-- Provided records --
BEGIN
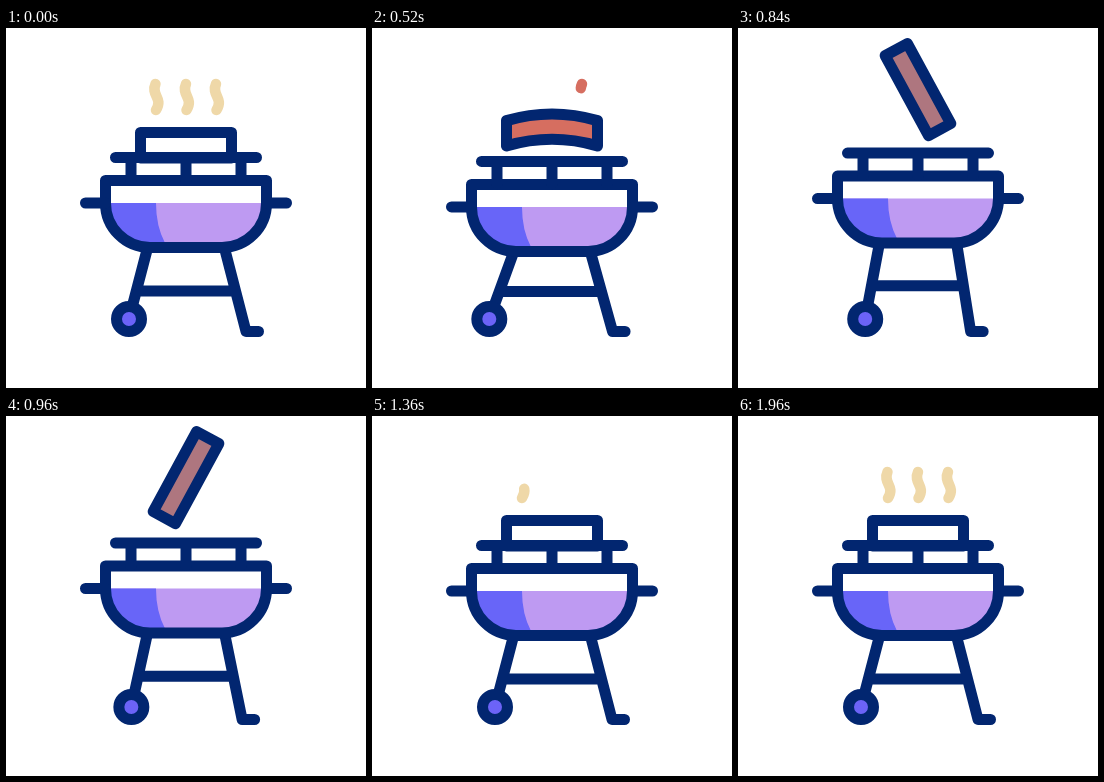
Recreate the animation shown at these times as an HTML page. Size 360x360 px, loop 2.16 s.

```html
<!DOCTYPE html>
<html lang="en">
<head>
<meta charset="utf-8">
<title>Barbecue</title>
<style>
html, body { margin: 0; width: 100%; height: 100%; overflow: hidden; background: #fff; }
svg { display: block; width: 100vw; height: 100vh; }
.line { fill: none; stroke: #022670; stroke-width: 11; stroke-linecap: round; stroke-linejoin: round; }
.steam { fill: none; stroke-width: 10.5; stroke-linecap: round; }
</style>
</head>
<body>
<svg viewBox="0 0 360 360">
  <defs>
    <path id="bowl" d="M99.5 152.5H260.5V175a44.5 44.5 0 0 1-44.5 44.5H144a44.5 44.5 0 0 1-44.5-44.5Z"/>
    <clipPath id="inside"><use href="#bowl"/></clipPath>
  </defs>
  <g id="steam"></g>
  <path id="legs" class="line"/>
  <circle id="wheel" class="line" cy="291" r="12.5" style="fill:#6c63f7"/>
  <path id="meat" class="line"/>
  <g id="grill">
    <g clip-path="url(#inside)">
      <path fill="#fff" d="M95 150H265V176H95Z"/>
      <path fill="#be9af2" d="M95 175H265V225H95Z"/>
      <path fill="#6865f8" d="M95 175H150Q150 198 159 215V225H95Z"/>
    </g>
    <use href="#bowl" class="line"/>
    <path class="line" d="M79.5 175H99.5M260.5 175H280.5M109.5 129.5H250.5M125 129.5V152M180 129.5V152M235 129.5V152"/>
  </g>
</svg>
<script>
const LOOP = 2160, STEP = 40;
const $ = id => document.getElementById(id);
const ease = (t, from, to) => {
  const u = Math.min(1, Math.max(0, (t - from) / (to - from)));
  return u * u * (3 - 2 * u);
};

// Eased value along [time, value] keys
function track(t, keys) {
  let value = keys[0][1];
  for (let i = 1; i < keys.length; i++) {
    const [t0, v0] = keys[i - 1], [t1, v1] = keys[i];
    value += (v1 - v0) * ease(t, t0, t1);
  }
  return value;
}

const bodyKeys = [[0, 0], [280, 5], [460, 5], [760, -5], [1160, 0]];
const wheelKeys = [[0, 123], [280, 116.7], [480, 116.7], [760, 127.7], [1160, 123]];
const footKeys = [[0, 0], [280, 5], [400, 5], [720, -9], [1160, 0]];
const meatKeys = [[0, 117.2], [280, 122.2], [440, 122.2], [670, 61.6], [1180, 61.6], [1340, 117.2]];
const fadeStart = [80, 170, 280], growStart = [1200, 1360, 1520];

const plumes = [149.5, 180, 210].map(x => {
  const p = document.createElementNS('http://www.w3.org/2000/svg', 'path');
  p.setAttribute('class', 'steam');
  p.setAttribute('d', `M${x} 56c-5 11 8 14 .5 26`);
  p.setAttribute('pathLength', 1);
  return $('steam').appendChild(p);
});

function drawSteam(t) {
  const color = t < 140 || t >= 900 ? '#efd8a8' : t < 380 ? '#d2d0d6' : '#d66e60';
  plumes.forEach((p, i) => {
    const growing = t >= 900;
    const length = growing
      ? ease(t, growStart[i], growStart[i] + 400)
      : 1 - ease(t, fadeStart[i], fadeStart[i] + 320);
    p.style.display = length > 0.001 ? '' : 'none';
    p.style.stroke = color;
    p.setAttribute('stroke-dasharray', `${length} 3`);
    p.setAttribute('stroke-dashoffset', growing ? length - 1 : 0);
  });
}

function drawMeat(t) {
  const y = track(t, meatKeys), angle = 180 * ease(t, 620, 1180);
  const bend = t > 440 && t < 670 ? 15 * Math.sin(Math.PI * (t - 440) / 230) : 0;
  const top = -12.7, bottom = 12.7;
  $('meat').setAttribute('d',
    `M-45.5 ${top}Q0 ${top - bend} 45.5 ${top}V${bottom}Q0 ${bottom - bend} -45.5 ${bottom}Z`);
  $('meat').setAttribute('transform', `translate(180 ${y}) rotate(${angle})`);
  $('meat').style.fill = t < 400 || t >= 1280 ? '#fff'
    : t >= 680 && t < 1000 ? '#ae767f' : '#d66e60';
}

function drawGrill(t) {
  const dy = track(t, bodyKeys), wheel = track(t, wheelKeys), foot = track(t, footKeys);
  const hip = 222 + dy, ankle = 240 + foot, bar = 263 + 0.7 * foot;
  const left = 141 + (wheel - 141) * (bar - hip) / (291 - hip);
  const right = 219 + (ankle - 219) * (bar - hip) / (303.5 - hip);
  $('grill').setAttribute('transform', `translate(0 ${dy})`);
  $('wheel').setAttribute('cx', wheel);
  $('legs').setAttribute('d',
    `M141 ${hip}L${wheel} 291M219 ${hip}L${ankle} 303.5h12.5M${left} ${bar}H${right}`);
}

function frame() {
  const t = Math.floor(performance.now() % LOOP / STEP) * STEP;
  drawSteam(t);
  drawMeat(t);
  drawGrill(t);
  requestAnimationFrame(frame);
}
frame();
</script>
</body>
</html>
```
END
Everything in the records above should be printed again exactly, except the pictures.

-- Answer space --
Recreate the animation shown at these times as an HTML page. Size 360x360 px, loop 2.16 s.

```html
<!DOCTYPE html>
<html lang="en">
<head>
<meta charset="utf-8">
<title>Barbecue</title>
<style>
html, body { margin: 0; width: 100%; height: 100%; overflow: hidden; background: #fff; }
svg { display: block; width: 100vw; height: 100vh; }
.line { fill: none; stroke: #022670; stroke-width: 11; stroke-linecap: round; stroke-linejoin: round; }
.steam { fill: none; stroke-width: 10.5; stroke-linecap: round; }
</style>
</head>
<body>
<svg viewBox="0 0 360 360">
  <defs>
    <path id="bowl" d="M99.5 152.5H260.5V175a44.5 44.5 0 0 1-44.5 44.5H144a44.5 44.5 0 0 1-44.5-44.5Z"/>
    <clipPath id="inside"><use href="#bowl"/></clipPath>
  </defs>
  <g id="steam"></g>
  <path id="legs" class="line"/>
  <circle id="wheel" class="line" cy="291" r="12.5" style="fill:#6c63f7"/>
  <path id="meat" class="line"/>
  <g id="grill">
    <g clip-path="url(#inside)">
      <path fill="#fff" d="M95 150H265V176H95Z"/>
      <path fill="#be9af2" d="M95 175H265V225H95Z"/>
      <path fill="#6865f8" d="M95 175H150Q150 198 159 215V225H95Z"/>
    </g>
    <use href="#bowl" class="line"/>
    <path class="line" d="M79.5 175H99.5M260.5 175H280.5M109.5 129.5H250.5M125 129.5V152M180 129.5V152M235 129.5V152"/>
  </g>
</svg>
<script>
const LOOP = 2160, STEP = 40;
const $ = id => document.getElementById(id);
const ease = (t, from, to) => {
  const u = Math.min(1, Math.max(0, (t - from) / (to - from)));
  return u * u * (3 - 2 * u);
};

// Eased value along [time, value] keys
function track(t, keys) {
  let value = keys[0][1];
  for (let i = 1; i < keys.length; i++) {
    const [t0, v0] = keys[i - 1], [t1, v1] = keys[i];
    value += (v1 - v0) * ease(t, t0, t1);
  }
  return value;
}

const bodyKeys = [[0, 0], [280, 5], [460, 5], [760, -5], [1160, 0]];
const wheelKeys = [[0, 123], [280, 116.7], [480, 116.7], [760, 127.7], [1160, 123]];
const footKeys = [[0, 0], [280, 5], [400, 5], [720, -9], [1160, 0]];
const meatKeys = [[0, 117.2], [280, 122.2], [440, 122.2], [670, 61.6], [1180, 61.6], [1340, 117.2]];
const fadeStart = [80, 170, 280], growStart = [1200, 1360, 1520];

const plumes = [149.5, 180, 210].map(x => {
  const p = document.createElementNS('http://www.w3.org/2000/svg', 'path');
  p.setAttribute('class', 'steam');
  p.setAttribute('d', `M${x} 56c-5 11 8 14 .5 26`);
  p.setAttribute('pathLength', 1);
  return $('steam').appendChild(p);
});

function drawSteam(t) {
  const color = t < 140 || t >= 900 ? '#efd8a8' : t < 380 ? '#d2d0d6' : '#d66e60';
  plumes.forEach((p, i) => {
    const growing = t >= 900;
    const length = growing
      ? ease(t, growStart[i], growStart[i] + 400)
      : 1 - ease(t, fadeStart[i], fadeStart[i] + 320);
    p.style.display = length > 0.001 ? '' : 'none';
    p.style.stroke = color;
    p.setAttribute('stroke-dasharray', `${length} 3`);
    p.setAttribute('stroke-dashoffset', growing ? length - 1 : 0);
  });
}

function drawMeat(t) {
  const y = track(t, meatKeys), angle = 180 * ease(t, 620, 1180);
  const bend = t > 440 && t < 670 ? 15 * Math.sin(Math.PI * (t - 440) / 230) : 0;
  const top = -12.7, bottom = 12.7;
  $('meat').setAttribute('d',
    `M-45.5 ${top}Q0 ${top - bend} 45.5 ${top}V${bottom}Q0 ${bottom - bend} -45.5 ${bottom}Z`);
  $('meat').setAttribute('transform', `translate(180 ${y}) rotate(${angle})`);
  $('meat').style.fill = t < 400 || t >= 1280 ? '#fff'
    : t >= 680 && t < 1000 ? '#ae767f' : '#d66e60';
}

function drawGrill(t) {
  const dy = track(t, bodyKeys), wheel = track(t, wheelKeys), foot = track(t, footKeys);
  const hip = 222 + dy, ankle = 240 + foot, bar = 263 + 0.7 * foot;
  const left = 141 + (wheel - 141) * (bar - hip) / (291 - hip);
  const right = 219 + (ankle - 219) * (bar - hip) / (303.5 - hip);
  $('grill').setAttribute('transform', `translate(0 ${dy})`);
  $('wheel').setAttribute('cx', wheel);
  $('legs').setAttribute('d',
    `M141 ${hip}L${wheel} 291M219 ${hip}L${ankle} 303.5h12.5M${left} ${bar}H${right}`);
}

function frame() {
  const t = Math.floor(performance.now() % LOOP / STEP) * STEP;
  drawSteam(t);
  drawMeat(t);
  drawGrill(t);
  requestAnimationFrame(frame);
}
frame();
</script>
</body>
</html>
```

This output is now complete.